And so it seems inevitable that watchmakers will go West if they are to make anything of the first half-year, which is generally crucial for business. Brands that put their eggs in the Chinese basket are making eyes at Uncle Sam, particularly now the honeymoon is well and truly over with the United Kingdom whose withdrawal from the European Union was reflected by a 14% drop in Swiss watch exports in January. In contrast, after a protracted sluggish period, the United States has been playing catch-up these past two years, shown by the 18% rise in watch exports over the past 24 months. Could it be that the Apple Watch has sparked interest among US consumers for “real” timepieces? One thing is for sure: while there is no denying the popularity of Apple’s connected watch on the North American market, it doesn’t appear to have dented the potential of Swiss mechanical watches.
Expanding footprint in the US
Much of the action has been taking place at retail level. Richard Mille last year opened its ninth US store – and not just any store. This vast flagship extends over 390 square metres in central Manhattan, New York. Visible from a block away, 13 tons of suspended glass panels form the two-storey facade which is engraved and arranged to form a sculpture of the brand’s RM-008 tourbillon movement.

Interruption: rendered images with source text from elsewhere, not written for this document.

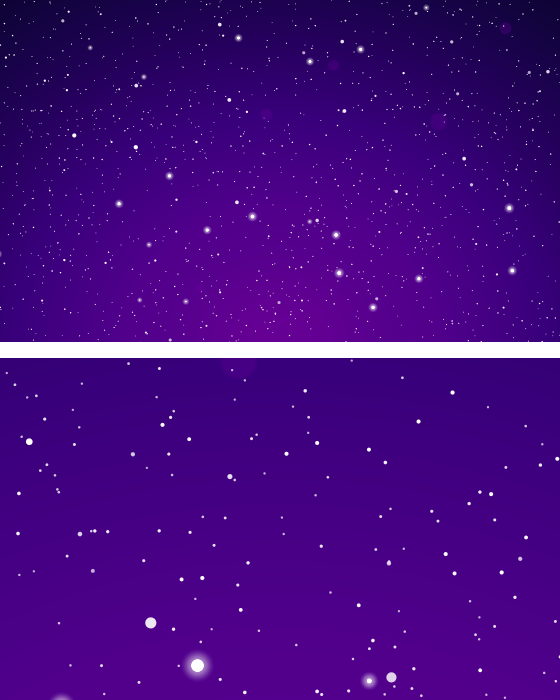
Top: the whole. Bottom: its middle third, enlarged.
A Shadertoy shader for this texture:

```glsl
vec3 hash3(vec2 cell, float seed) {
    vec3 q = fract(vec3(cell.xyx) * vec3(0.1031, 0.1030, 0.0973) + seed * 0.137);
    q += dot(q, q.yxz + 33.33);
    return fract((q.xxy + q.yzz) * q.zyx);
}

float cornerSlope(vec2 corner, vec2 offset, float seed) {
    float angle = 6.2832 * hash3(corner, seed).x;
    return dot(vec2(cos(angle), sin(angle)), offset);
}

float gradientNoise(vec2 p, float seed) {
    vec2 cell = floor(p), f = fract(p);
    vec2 u = f * f * f * (f * (f * 6.0 - 15.0) + 10.0);
    vec2 e = vec2(1.0, 0.0);
    float low = mix(cornerSlope(cell, f, seed), cornerSlope(cell + e, f - e, seed), u.x);
    float high = mix(cornerSlope(cell + e.yx, f - e.yx, seed),
                     cornerSlope(cell + 1.0, f - 1.0, seed), u.x);
    return mix(low, high, u.y);
}

// Radial sky glow, centred on the bottom edge
vec3 skyColor(float r) {
    vec3 sky = mix(vec3(0.40, 0.0, 0.58), vec3(0.32, 0.0, 0.55), smoothstep(0.0, 0.38, r));
    sky = mix(sky, vec3(0.22, 0.0, 0.48), clamp((r - 0.38) / 0.28, 0.0, 1.0));
    sky = mix(sky, vec3(0.15, 0.0, 0.37), clamp((r - 0.66) / 0.21, 0.0, 1.0));
    sky = mix(sky, vec3(0.09, 0.01, 0.28), clamp((r - 0.87) / 0.19, 0.0, 1.0));
    return mix(sky, vec3(0.05, 0.01, 0.20), clamp((r - 1.06) / 0.16, 0.0, 1.0));
}

float disc(float dist, float radius, float blur) {
    return clamp((radius - dist) / blur + 0.5, 0.0, 1.0);
}

// One jittered spot per occupied cell: x = distance, y = random size, z = presence
vec3 scatter(vec2 p, float cells, float reach, float density, float clustering, float seed) {
    vec2 shift = hash3(vec2(seed, 7.0), seed).xy;
    vec2 grid = p * cells + shift;
    vec2 cell = floor(grid);
    vec3 place = hash3(cell, seed);
    vec3 traits = hash3(cell + 57.0, seed + 3.0);
    float margin = reach * cells;
    vec2 center = cell + mix(vec2(margin), vec2(1.0 - margin), place.xy);
    vec2 spot = (center - shift) / cells;
    float chance = density + clustering * gradientNoise(spot * 4.0, 5.0);
    return vec3(length(p - spot), traits.x, step(place.z, chance));
}

float plainStars(vec2 p, float cells, vec2 radii, float density, float clustering,
                 float pixel, float seed) {
    vec3 star = scatter(p, cells, radii.y + 0.002, density, clustering, seed);
    float radius = mix(radii.x, radii.y, star.y * star.y);
    return star.z * disc(star.x, radius, pixel) * mix(0.65, 1.0, star.y);
}

float glowingStars(vec2 p, float cells, float core, float halo, float density,
                   float pixel, float seed) {
    vec3 star = scatter(p, cells, halo, density, 0.0, seed);
    float size = mix(0.85, 1.1, star.y);
    float fade = 1.0 - smoothstep(core * 0.6, halo * size, star.x);
    return star.z * max(disc(star.x, core * size, pixel * 1.3), 0.55 * fade);
}

void mainImage(out vec4 fragColor, in vec2 fragCoord) {
    float pixel = 1.0 / iResolution.y;
    vec2 p = fragCoord * pixel;
    float middle = 0.5 * iResolution.x * pixel;
    vec3 color = skyColor(length((p - vec2(middle, 0.0)) * vec2(0.85, 1.0)));

    // Faint magenta discs
    vec3 orb = scatter(p, 3.0, 0.03, 0.4, 0.0, 21.0);
    float orbRadius = mix(0.013, 0.025, orb.y);
    color = mix(color, vec3(0.42, 0.0, 0.62), 0.28 * orb.z * disc(orb.x, orbRadius, 0.005));

    // Star dust in loose clusters
    float light = 0.0;
    for (int i = 0; i < 5; i++) {
        float layer = float(i);
        light = max(light, plainStars(p, 16.0 + layer, vec2(0.0011, 0.0020),
                                      0.42, 0.6, pixel, 31.0 + layer));
    }

    // Medium and large crisp stars
    light = max(light, plainStars(p, 11.0, vec2(0.0019, 0.0033), 0.45, 0.5, pixel, 41.0));
    light = max(light, plainStars(p, 6.0, vec2(0.0045, 0.0062), 0.34, 0.0, pixel, 43.0));

    // Stars with halos
    light = max(light, glowingStars(p, 5.5, 0.0062, 0.0165, 0.38, pixel, 47.0));
    light = max(light, glowingStars(p, 4.5, 0.0030, 0.0110, 0.32, pixel, 53.0));

    fragColor = vec4(mix(color, vec3(1.0), light), 1.0);
}
```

Swiss retailer Bucherer is another key player to have made a bold move by expanding Stateside. The group, the world’s largest watch retailer with revenue estimated in the region of CHF 2 billion, snapped up the 28 Tourneau boutiques and the four Baron & Leeds stores in the United States – described by Jörg Baumann, Head of Marketing and Business Development, as the main strategic market for watches. At the time of the acquisitions in 2018, the group already operated 34 points of sale in the US.
The American market is six times the size of the British market for jewellery but only one and a half times the size for watches.
Watches of Switzerland is another one to have the US in its sights. The group went public on the London stock exchange in June last year and is hot on the heels of Bucherer. Self-proclaimed number-one retailer of Rolex, Cartier and Breitling watches in the United Kingdom, the British group has also crossed the Atlantic with the acquisition in 2017 of the Mayors chain of watch and jewellery stores in Florida and Georgia. It went on to open a space in Las Vegas, quickly followed by New York and soon New Jersey – not forgetting the 11 monobrand boutiques that are currently in the pipeline for Breitling, Omega and TAG Heuer. The group posted revenue of £773.5 million for the financial year ending April 2019, with 24% of that coming from the United States. Speaking last year, Watches of Switzerland Executive Vice President David Hurley said, “It’s not just about gaining market share. The American market can grow in absolute terms. It is already six times the size of the British market for jewellery but only one and a half times the size of the United Kingdom for watches. You can see the growth potential.” A potential that clearly hasn’t been lost on the world’s largest and second-largest watch retailers.